Requirement: Line tally for the word "hairlines": count the lines below that contain it and reply with the number alone.

Saved data entries:
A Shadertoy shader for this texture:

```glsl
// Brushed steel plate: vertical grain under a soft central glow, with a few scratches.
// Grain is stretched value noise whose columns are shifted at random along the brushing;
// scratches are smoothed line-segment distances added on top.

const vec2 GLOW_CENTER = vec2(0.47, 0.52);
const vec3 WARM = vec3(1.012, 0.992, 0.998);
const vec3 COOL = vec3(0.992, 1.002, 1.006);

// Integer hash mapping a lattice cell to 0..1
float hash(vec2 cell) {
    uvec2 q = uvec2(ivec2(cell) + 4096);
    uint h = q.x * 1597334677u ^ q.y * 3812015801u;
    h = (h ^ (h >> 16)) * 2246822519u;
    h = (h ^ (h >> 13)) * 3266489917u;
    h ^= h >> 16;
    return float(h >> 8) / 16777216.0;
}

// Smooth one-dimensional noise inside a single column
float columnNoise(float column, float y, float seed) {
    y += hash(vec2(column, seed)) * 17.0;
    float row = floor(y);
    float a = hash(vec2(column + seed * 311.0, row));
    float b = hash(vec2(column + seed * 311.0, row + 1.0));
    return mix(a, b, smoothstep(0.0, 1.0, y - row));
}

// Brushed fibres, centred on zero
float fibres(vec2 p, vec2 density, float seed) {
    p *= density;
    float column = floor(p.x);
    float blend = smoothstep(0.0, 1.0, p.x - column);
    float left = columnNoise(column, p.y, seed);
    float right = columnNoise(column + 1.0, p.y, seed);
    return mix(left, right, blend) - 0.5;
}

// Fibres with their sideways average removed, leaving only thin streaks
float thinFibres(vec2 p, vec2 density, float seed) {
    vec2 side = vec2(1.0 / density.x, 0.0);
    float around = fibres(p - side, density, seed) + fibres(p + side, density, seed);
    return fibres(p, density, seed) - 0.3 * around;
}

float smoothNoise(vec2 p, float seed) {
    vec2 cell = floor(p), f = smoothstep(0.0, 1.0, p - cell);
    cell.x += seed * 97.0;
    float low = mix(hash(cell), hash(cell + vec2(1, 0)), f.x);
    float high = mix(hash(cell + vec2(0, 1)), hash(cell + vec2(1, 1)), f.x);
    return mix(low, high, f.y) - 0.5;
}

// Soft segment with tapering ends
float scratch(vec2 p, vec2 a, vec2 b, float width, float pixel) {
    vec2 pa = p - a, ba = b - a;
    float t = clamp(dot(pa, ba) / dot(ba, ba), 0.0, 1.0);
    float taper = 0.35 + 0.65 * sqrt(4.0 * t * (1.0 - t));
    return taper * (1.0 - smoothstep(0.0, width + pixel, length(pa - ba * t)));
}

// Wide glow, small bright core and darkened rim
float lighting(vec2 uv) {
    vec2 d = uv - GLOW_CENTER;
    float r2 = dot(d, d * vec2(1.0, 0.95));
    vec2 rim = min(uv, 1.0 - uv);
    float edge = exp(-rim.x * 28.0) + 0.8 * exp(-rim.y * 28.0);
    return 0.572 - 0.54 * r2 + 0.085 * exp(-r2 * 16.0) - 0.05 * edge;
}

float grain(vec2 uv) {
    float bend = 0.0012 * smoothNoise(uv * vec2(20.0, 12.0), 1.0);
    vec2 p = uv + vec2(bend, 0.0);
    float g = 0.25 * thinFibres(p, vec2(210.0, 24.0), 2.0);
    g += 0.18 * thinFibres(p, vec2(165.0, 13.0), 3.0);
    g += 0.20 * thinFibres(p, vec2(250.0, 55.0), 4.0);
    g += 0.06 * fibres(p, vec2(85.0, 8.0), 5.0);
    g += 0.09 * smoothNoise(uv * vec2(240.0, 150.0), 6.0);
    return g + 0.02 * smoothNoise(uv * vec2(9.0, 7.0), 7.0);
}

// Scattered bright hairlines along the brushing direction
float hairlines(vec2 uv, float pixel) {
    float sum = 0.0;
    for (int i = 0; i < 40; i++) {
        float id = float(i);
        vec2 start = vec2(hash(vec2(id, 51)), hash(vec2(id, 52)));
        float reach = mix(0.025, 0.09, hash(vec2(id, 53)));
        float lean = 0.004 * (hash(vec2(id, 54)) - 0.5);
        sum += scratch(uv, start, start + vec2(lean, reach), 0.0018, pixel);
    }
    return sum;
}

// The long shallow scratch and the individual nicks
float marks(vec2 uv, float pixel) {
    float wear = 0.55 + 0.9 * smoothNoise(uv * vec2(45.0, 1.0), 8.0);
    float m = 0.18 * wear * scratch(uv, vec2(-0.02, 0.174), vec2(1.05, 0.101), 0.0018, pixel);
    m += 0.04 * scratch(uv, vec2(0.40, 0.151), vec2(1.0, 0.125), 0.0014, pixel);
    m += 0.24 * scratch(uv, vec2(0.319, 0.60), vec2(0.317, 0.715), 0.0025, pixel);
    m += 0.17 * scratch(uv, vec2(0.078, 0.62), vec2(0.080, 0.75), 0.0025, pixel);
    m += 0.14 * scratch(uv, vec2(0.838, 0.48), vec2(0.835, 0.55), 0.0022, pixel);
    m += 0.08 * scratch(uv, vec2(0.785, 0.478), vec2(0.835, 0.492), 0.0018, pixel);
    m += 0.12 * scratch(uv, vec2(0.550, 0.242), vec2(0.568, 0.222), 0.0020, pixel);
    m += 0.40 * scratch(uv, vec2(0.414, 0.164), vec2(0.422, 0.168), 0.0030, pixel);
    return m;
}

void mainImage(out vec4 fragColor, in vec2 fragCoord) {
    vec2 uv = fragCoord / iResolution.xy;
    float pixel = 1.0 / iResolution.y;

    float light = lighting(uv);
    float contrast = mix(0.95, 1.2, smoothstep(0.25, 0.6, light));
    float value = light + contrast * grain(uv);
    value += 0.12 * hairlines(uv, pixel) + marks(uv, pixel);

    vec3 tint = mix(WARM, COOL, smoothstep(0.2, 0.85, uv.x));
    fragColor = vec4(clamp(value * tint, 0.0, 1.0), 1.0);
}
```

Result below: 3